Data for the task Block Start

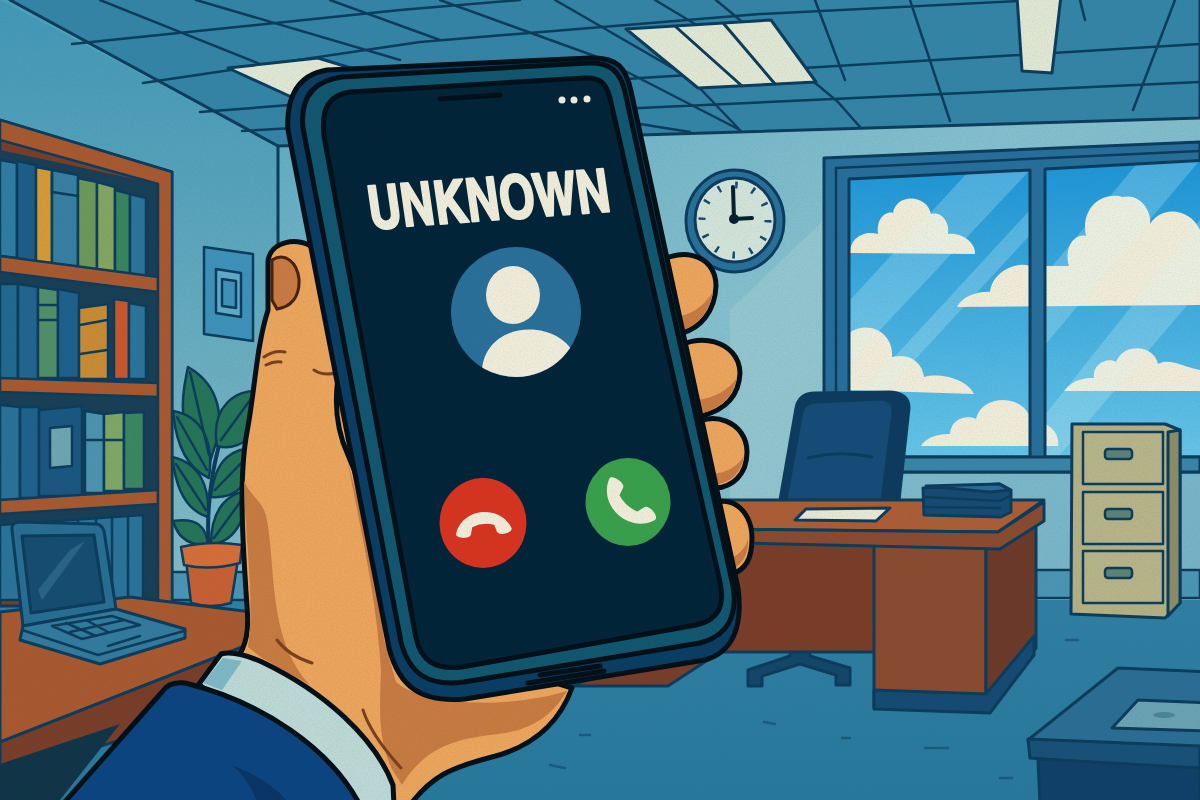
<!DOCTYPE html>
<html lang="en">
<head>
<meta charset="utf-8">
<title>Unknown caller</title>
<style>
:root{--ink:#04202f;--line:#0d3c5c;--ceiling:#3584a6;--wall:#79b5c6;--floor:#2f7c9f;--cream:#f1ecd9;--light:#e2e7d3;--wood:#a9582f;--wood-dark:#7a3d28;--wood-deep:#5b3027;--navy:#0c3b64;--steel:#2a6f98;--skin:#eda45b;--skin-shade:#c97a40;--screen:#032338;--bezel:#12566f;--red:#d8331f;--green:#3a9f4b;--leaf:#267457;--khaki:#b5b083;--khaki-dark:#8e8c68}
html,body{margin:0;width:1200px;height:800px;overflow:hidden;background:var(--wall)}
svg{display:block}
.line{stroke:var(--line);stroke-width:3;stroke-linejoin:round;stroke-linecap:round}
.ink{stroke:#030f16;stroke-width:5;stroke-linejoin:round;stroke-linecap:round}
.thin{stroke-width:2.5}
.none{fill:none}
.caller{font:700 60px "TeX Gyre Heros Cn","Open Sans",sans-serif;fill:var(--cream);stroke:var(--cream);stroke-width:2;stroke-linejoin:round}
</style>
</head>
<body>
<svg width="1200" height="800" viewBox="0 0 1200 800" role="img" aria-label="A hand holding a phone with an incoming unknown call in an office">
<defs>
<linearGradient id="wall-tone" x1="0" y1="0" x2="1" y2="1"><stop offset="0" stop-color="#4b9fbc"/><stop offset=".5" stop-color="#86bfcd"/><stop offset="1" stop-color="#70aec4"/></linearGradient>
<linearGradient id="side-wall" x1="0" y1="0" x2="0" y2="1"><stop offset="0" stop-color="#4397b6"/><stop offset="1" stop-color="#86bcc6"/></linearGradient>
<linearGradient id="sky" x1="0" y1="0" x2="0" y2="1"><stop offset="0" stop-color="#1c93d5"/><stop offset="1" stop-color="#67c4e6"/></linearGradient>
<linearGradient id="floor-tone" x1="0" y1="0" x2="0" y2="1"><stop offset="0" stop-color="#317fa2"/><stop offset="1" stop-color="#28789c"/></linearGradient>
<clipPath id="panes"><path d="M849 179 1030 170V457H849ZM1045 169 1200 160V457H1045Z"/></clipPath>
<clipPath id="avatar-clip"><circle cx="516" cy="312" r="65"/></clipPath>
<filter id="grain" x="0" y="0" width="100%" height="100%"><feTurbulence type="fractalNoise" baseFrequency=".8" numOctaves="2"/><feColorMatrix values="0 0 0 0 0 0 0 0 0 .1 0 0 0 0 .15 .5 0 0 0 -.19"/></filter>
<path id="handset" d="M-28 7C-23-7-10-12 0-12S23-7 28 7C29 12 14 14 13 9L11 2Q0-2-11 2L-13 9C-14 14-29 12-28 7Z"/>
<g id="drawer" class="line thin"><path fill="#b9b388" d="M1083 432H1163V484H1083Z"/><rect x="1105" y="449" width="27" height="10" rx="3" fill="#5c8375"/></g>
</defs>

<g id="room">
<rect width="1200" height="800" fill="url(#wall-tone)"/>
<path fill="url(#side-wall)" d="M0 0 278 146V610H0Z"/>
<path fill="#a4ced2" opacity=".5" d="M824 220 730 310V500H824Z"/>
<path fill="url(#floor-tone)" d="M0 600H1200V800H0Z"/>
<path class="line thin" fill="#4b95b3" d="M170 572 260 572V600H170ZM730 570H1200V598H730Z"/>
<path class="line" fill="var(--ceiling)" d="M10 0 278 146 1200 118V-5H10Z"/>
<g class="line thin none">
<path d="M72 44 400 10 520 0M143 83 420 42 760 14 1200-8M200 112 640 78 1200 44M242 131 640 108 1200 82M100 0 330 92M196 0 400 60M330 0 440 40M440 0 600 58 740 130M555 0 690 78 738 128M655 0 700 27M716 0 838 102 860 127M815 0 845 80M910 0 950 121M1175 0 1133 110M1080 0 1085 20M640 124 690 132"/>
</g>
<g class="line" fill="var(--light)"><path d="M228 68 318 58 390 80 298 100Z"/><path d="M626 29 771 20 816 82 698 88Z"/><path d="M1017-4H1061L1052 73 1022 71Z"/></g>
<path class="line none" d="M676 27 742 86M724 24 775 84M278 146V300"/>
</g>

<g id="wall-clock">
<ellipse class="line" cx="735" cy="221" rx="49" ry="51" fill="var(--steel)"/>
<ellipse class="line" cx="735" cy="220" rx="40" ry="42" fill="#d4e3d9"/>
<ellipse cx="735" cy="220" rx="33" ry="35" fill="none" stroke="#174a68" stroke-width="7" stroke-dasharray="2.5 15.3"/>
<path d="M734 219 733 187M734 219 752 218" stroke="var(--ink)" stroke-width="4" stroke-linecap="round"/><circle cx="734" cy="219" r="5" fill="var(--ink)"/>
</g>

<g id="picture-frame" class="line thin"><path fill="#3f91b9" d="M204 247 253 254V341L204 334Z"/><path fill="#63aac6" d="M216 269 241 273V317L216 313Z"/><path fill="#3f91b9" d="M222 279 236 281V308L222 306Z"/></g>

<g id="window">
<path class="line" fill="#286e9a" d="M824 158 1200 142V472H824Z"/>
<path class="line none thin" d="M836 168 1200 151M836 168V460"/>
<g clip-path="url(#panes)">
<path fill="url(#sky)" d="M840 150H1200V460H840Z"/>
<g fill="var(--cream)">
<path d="M850 253C850 238 864 230 878 234C876 216 888 211 893 213C896 193 927 194 931 214C942 211 950 223 948 234C962 232 976 243 975 254Z"/>
<path d="M957 307C963 295 981 291 990 292C992 273 1014 261 1030 266L1069 266C1063 246 1076 233 1086 236C1080 206 1104 191 1123 197C1140 193 1152 211 1150 224C1162 205 1190 208 1200 230V305Z"/>
<path d="M849 333C870 319 894 334 892 357C911 353 922 363 924 377C941 372 968 380 974 394L849 390Z"/>
<path d="M921 446C928 435 943 434 950 434C951 417 969 415 976 419C982 393 1026 394 1031 421C1049 421 1060 433 1058 446Z"/>
<path d="M1064 391C1073 379 1085 378 1094 378C1092 363 1109 357 1116 362C1124 342 1154 345 1158 364C1170 358 1180 366 1200 370V391Z"/>
</g>
<path fill="#d9f4f7" opacity=".24" d="M970 170H1030L850 362V300ZM1030 210V235L850 430V405ZM1140 160H1200L1045 345V275ZM1200 220V290L1058 457H1045V415Z"/>
</g>
<path class="line none" d="M849 179 1030 170V457H849ZM1045 169 1210 160V457H1045Z"/>
<path class="line" fill="#3b84a8" d="M816 457H1200V472H816Z"/>
</g>

<g id="bookcase">
<path class="line" fill="var(--wood-dark)" d="M0 120 172 172V606H0Z"/>
<path fill="#193e55" d="M0 150 158 184V600H0Z"/>
<g class="line thin">
<path fill="#2f7ca0" d="M0 160 17 163V258L0 256Z"/><path fill="#1e5d87" d="M17 161 36 165V262L17 259Z"/><path fill="#d59a35" d="M36 167 52 170V265L36 262Z"/><path fill="#387fa1" d="M52 170 78 175V269L52 265Z"/><path fill="#6d9857" d="M78 178 97 182V271L78 269Z"/><path fill="#84a560" d="M97 182 115 187V273L97 271Z"/><path fill="#39845e" d="M115 190 130 194V275L115 273Z"/><path fill="#2c7498" d="M130 194 146 198V276L130 275Z"/>
<path fill="#24688f" d="M0 284H18V380H0Z"/><path fill="#22658e" d="M18 284 38 287V380H18Z"/><path fill="#528f68" d="M38 287 58 290V378H38Z"/><path fill="#1f608b" d="M58 289 79 293V378H58Z"/><path fill="#c98b31" d="M79 308 108 304V379H79Z"/><path fill="#c9562c" d="M114 299 129 301V379H114Z"/><path fill="#2c7498" d="M129 303 146 306V379H129Z"/>
<path fill="#2a7197" d="M0 405 20 407V500H0Z"/><path fill="#1f618b" d="M20 407H39V498H20Z"/><path fill="#1b5680" d="M39 410 82 406V496H39Z"/><path fill="#6fa5b1" d="M50 428 72 426V466L50 468Z"/><path fill="#4d93b0" d="M85 411 104 414V493H85Z"/><path fill="#7fa763" d="M104 414 124 412V491H104Z"/><path fill="#3c8660" d="M124 413 144 412V489H124Z"/>
<path fill="#2c739a" d="M0 525 143 515V600H0Z"/><path class="none" d="M78 520V600M96 518V600M112 517V600M128 516V600M52 175V195M58 320H38M85 440H123M52 192 78 196M80 325 107 320M80 354 107 350M38 305H58"/>
</g>
<g class="line thin" fill="var(--wood)"><path d="M0 256 158 277V292L0 272Z"/><path d="M0 378 158 383V397L0 392Z"/><path d="M0 500 158 490V504L0 514Z"/><path d="M0 120 172 172V606H158V184L0 140Z"/></g>
</g>

<g id="plant" class="line thin">
<path class="none" stroke-width="4" d="M209 550C205 500 215 440 237 400"/>
<g fill="var(--leaf)"><path d="M207 472C172 425 184 388 188 367C221 386 225 420 213 452Z"/><path d="M217 446C210 405 238 390 256 391V430C245 445 230 450 217 446Z"/><path d="M209 478C176 463 174 420 173 411C203 416 214 443 209 478Z"/><path d="M211 497C215 456 235 448 256 448C253 485 235 499 211 497Z"/><path d="M208 517C178 508 174 470 172 457C200 463 210 487 208 517Z"/><path d="M208 546C181 545 176 530 173 521C197 517 207 527 208 546Z"/><path d="M211 544C211 506 230 493 249 490C246 521 233 543 211 544Z"/></g>
<path class="none" d="M190 372 209 455M177 417 207 470M253 396 221 440M251 453 215 490M246 494 214 538M176 464 206 510"/>
<path fill="#c85f33" d="M186 560H238L231 603Q211 609 191 603Z"/><path fill="#d66d3a" d="M181 547Q211 540 242 545L240 563Q210 571 184 565Z"/>
</g>

<g id="side-desk">
<path class="line" fill="var(--wood)" d="M0 612 130 597 260 613V640L0 742Z"/>
<path class="line" fill="var(--wood-dark)" d="M0 742 260 640V700L0 775Z"/>
<path fill="#123447" d="M0 764 120 724 60 800H0Z"/>
</g>
<g id="laptop" class="line">
<path fill="#2a6d92" d="M12 530Q11 522 20 522L95 524Q102 524 104 531L116 609 23 626Z"/><path fill="#174c70" d="M22 536 94 535 104 602 31 613Z"/><path fill="#347a9d" d="M23 626 116 609 185 629V638L100 664 20 640Z"/>
<path class="none thin" d="M22 630 98 655 184 631M52 626 112 616 140 625 82 639ZM70 632 124 620M86 620 108 632M66 623 96 636M108 646 140 636"/><path stroke="none" fill="#417b9b" opacity=".5" d="M70 550 85 541 42 600 38 590Z"/>
</g>

<g id="office-chair" class="line">
<path fill="#10395f" d="M780 500 796 408Q799 393 815 393L890 392Q909 393 909 408L899 500Z"/><path fill="#174b77" d="M786 500 802 412Q804 402 817 402L880 399Q894 400 893 413L882 500Z"/><path class="none" d="M808 458Q840 450 872 457M893 413Q899 402 905 402"/>
<path fill="#15466a" d="M790 648H810V656L850 668V685H836V675L800 664 762 676V686H748V670L790 656Z"/>
</g>
<g id="main-desk" class="line">
<path fill="var(--wood-dark)" d="M700 540H880V652H700Z"/>
<path fill="var(--wood-dark)" d="M570 686 680 648 720 652 668 686Z"/>
<path fill="#8b4a2f" d="M874 545H986V712L874 708Z"/><path fill="#6d3929" d="M986 545 1036 520V648L986 712Z"/><path fill="#174a73" d="M874 690 986 694 1034 636V655L990 713 874 709Z"/>
<path fill="#ad5d35" d="M700 500H1044L998 532 700 529Z"/><path fill="#8b4a2f" d="M700 529 998 532 1044 502V521L1000 549 700 542Z"/>
<path fill="#e9e8d4" d="M806 509 890 508 876 521 795 520Z"/>
<path fill="#174a73" d="M923 488 1000 484 1011 490V512L1001 517 924 515Z"/><path fill="#2a6c98" d="M926 486 999 484 1010 490 990 492Z"/><path class="none thin" d="M924 497 1000 501 1010 496M924 507 1000 508"/>
</g>
<g id="filing-cabinet">
<path class="line" fill="var(--khaki)" d="M1072 424 1165 424 1180 430V603L1165 618 1071 614Z"/><path class="line" fill="var(--khaki-dark)" d="M1168 432 1180 430V603L1168 616Z"/>
<use href="#drawer"/><use href="#drawer" y="60"/><use href="#drawer" y="119"/>
</g>
<g id="storage-box" class="line"><path fill="#2c6d93" d="M1028 740 1118 668 1210 672V750L1040 746Z"/><path fill="#195077" d="M1028 739 1200 746V770L1030 758Z"/><path fill="#113f67" d="M1038 759 1200 768V805H1040Z"/><path fill="#6ca2b2" d="M1138 700 1210 703V731L1112 728Z"/><ellipse cx="1164" cy="715" rx="11" ry="3" fill="#4a8698" stroke="none"/></g>
<path id="floor-marks" class="line none thin" opacity=".5" d="M925 748H948M1066 640H1078M550 765 565 768M764 722 775 724M580 735H590M1000 778H1012M842 738H850"/>

<g id="fingers" class="ink" fill="var(--skin)">
<path d="M650 268C676 245 716 252 716 286C715 312 700 328 682 333L650 320Z"/><path d="M670 352C696 330 739 340 740 373C739 397 724 410 702 416L670 400Z"/><path d="M690 427C710 409 747 421 747 452C747 475 732 487 716 488L690 480Z"/><path d="M705 508C727 491 752 508 752 538C752 560 745 569 733 574L700 570Z"/>
</g>
<g fill="var(--skin-shade)"><path d="M684 330Q708 320 713 292Q700 312 680 316ZM702 413Q731 406 737 378Q724 396 698 400ZM716 485Q740 480 744 456Q734 472 712 474ZM735 568Q749 558 748 540Q742 555 730 558Z"/></g>

<g id="hand">
<path class="ink" fill="var(--skin)" d="M268 262C269 241 299 236 314 248C327 258 333 272 336 290L420 640 572 688C560 721 535 746 492 757C450 768 432 776 410 805H375L236 660C247 645 249 630 247 606C242 535 239 475 247 432C255 390 256 348 268 310Z"/>
<path fill="var(--skin-shade)" d="M346 452C355 498 377 552 384 640L396 682C430 710 520 706 567 691C552 716 530 732 490 735C445 740 420 755 402 785L392 769C377 738 380 705 381 670C376 590 358 520 346 452ZM244 480C245 540 255 600 248 647L262 658 310 685C268 640 276 570 267 520C264 500 248 495 244 480Z"/>
<path fill="var(--skin-shade)" stroke="#48210f" stroke-width="3" d="M272 260C285 252 297 262 299 279C300 297 291 307 277 309L272 300Z"/>
<path fill="none" stroke="#7b3f1f" stroke-width="3" stroke-linecap="round" d="M314 370Q325 377 338 372M264 357Q274 350 285 352M266 365Q274 361 281 362M277 640Q289 656 312 663M363 710Q371 735 401 768"/>
<path class="ink none" d="M338 378Q332 420 348 455Q372 510 384 580"/>
</g>

<g id="sleeve">
<path class="ink" fill="#bdd8d5" d="M199 684 221 654Q235 650 262 662C325 692 375 738 393 785L394 805H330Z"/>
<path fill="#7fb7c5" d="M203 683 223 658 242 661 222 690Z"/>
<path class="ink" fill="#0d4480" d="M62 805 162 692Q169 681 185 683C262 702 330 748 360 805Z"/>
<path fill="#0a3566" d="M258 805Q250 780 232 765Q274 782 290 805Z"/>
</g>

<g id="phone">
<path class="ink" fill="#0b3d63" d="M288 130C286 98 297 75 327 70L590 58C618 57 626 68 631 91L738 588C743 626 733 652 705 660L465 699C420 703 399 686 389 648Z"/>
<path class="ink" stroke-width="4" fill="var(--bezel)" d="M303 128C300 99 312 81 342 77L588 63C610 62 620 71 625 92L733 586C738 616 727 636 700 643L464 682C428 687 409 673 401 642Z"/>
<path class="ink" fill="var(--screen)" d="M324 136C321 108 329 95 350 92L584 78C600 77 606 83 610 98L720 582C725 607 718 620 696 625L462 667C434 670 421 660 416 638Z"/>
<path class="ink none" d="M440 99 500 95"/><path class="ink none" stroke-width="3" d="M528 683 604 671M540 675 600 666"/>
<g fill="var(--cream)"><circle cx="562" cy="100" r="3.5"/><circle cx="574" cy="100" r="3.5"/><circle cx="587" cy="99" r="3.5"/></g>
<text class="caller" transform="translate(371 229) rotate(-4.2) skewX(4)" textLength="242" lengthAdjust="spacingAndGlyphs">UNKNOWN</text>
<g id="avatar"><circle cx="516" cy="312" r="65" fill="#2a6f98"/><g fill="var(--cream)" clip-path="url(#avatar-clip)"><ellipse cx="513" cy="295" rx="27" ry="29"/><path d="M482 370C486 318 563 318 576 359L570 385H480Z"/></g></g>
<g id="decline"><ellipse cx="483" cy="523" rx="43.5" ry="45" fill="var(--red)"/><use href="#handset" fill="var(--cream)" transform="translate(483 524) rotate(-6)"/></g>
<g id="answer"><ellipse cx="628" cy="502" rx="42.5" ry="44" fill="var(--green)"/><use href="#handset" fill="var(--cream)" transform="translate(627 505) rotate(222) scale(1.1)"/></g>
</g>
<rect id="paper-grain" width="1200" height="800" filter="url(#grain)" opacity=".35"/>
</svg>
</body>
</html>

Data for the task Block End

**Task details**
Check every line of the records, and copy the ones that hold the word "opacity".

**Finished task**
<path fill="#a4ced2" opacity=".5" d="M824 220 730 310V500H824Z"/>
<path fill="#d9f4f7" opacity=".24" d="M970 170H1030L850 362V300ZM1030 210V235L850 430V405ZM1140 160H1200L1045 345V275ZM1200 220V290L1058 457H1045V415Z"/>
<path class="none thin" d="M22 630 98 655 184 631M52 626 112 616 140 625 82 639ZM70 632 124 620M86 620 108 632M66 623 96 636M108 646 140 636"/><path stroke="none" fill="#417b9b" opacity=".5" d="M70 550 85 541 42 600 38 590Z"/>
<path id="floor-marks" class="line none thin" opacity=".5" d="M925 748H948M1066 640H1078M550 765 565 768M764 722 775 724M580 735H590M1000 778H1012M842 738H850"/>
<rect id="paper-grain" width="1200" height="800" filter="url(#grain)" opacity=".35"/>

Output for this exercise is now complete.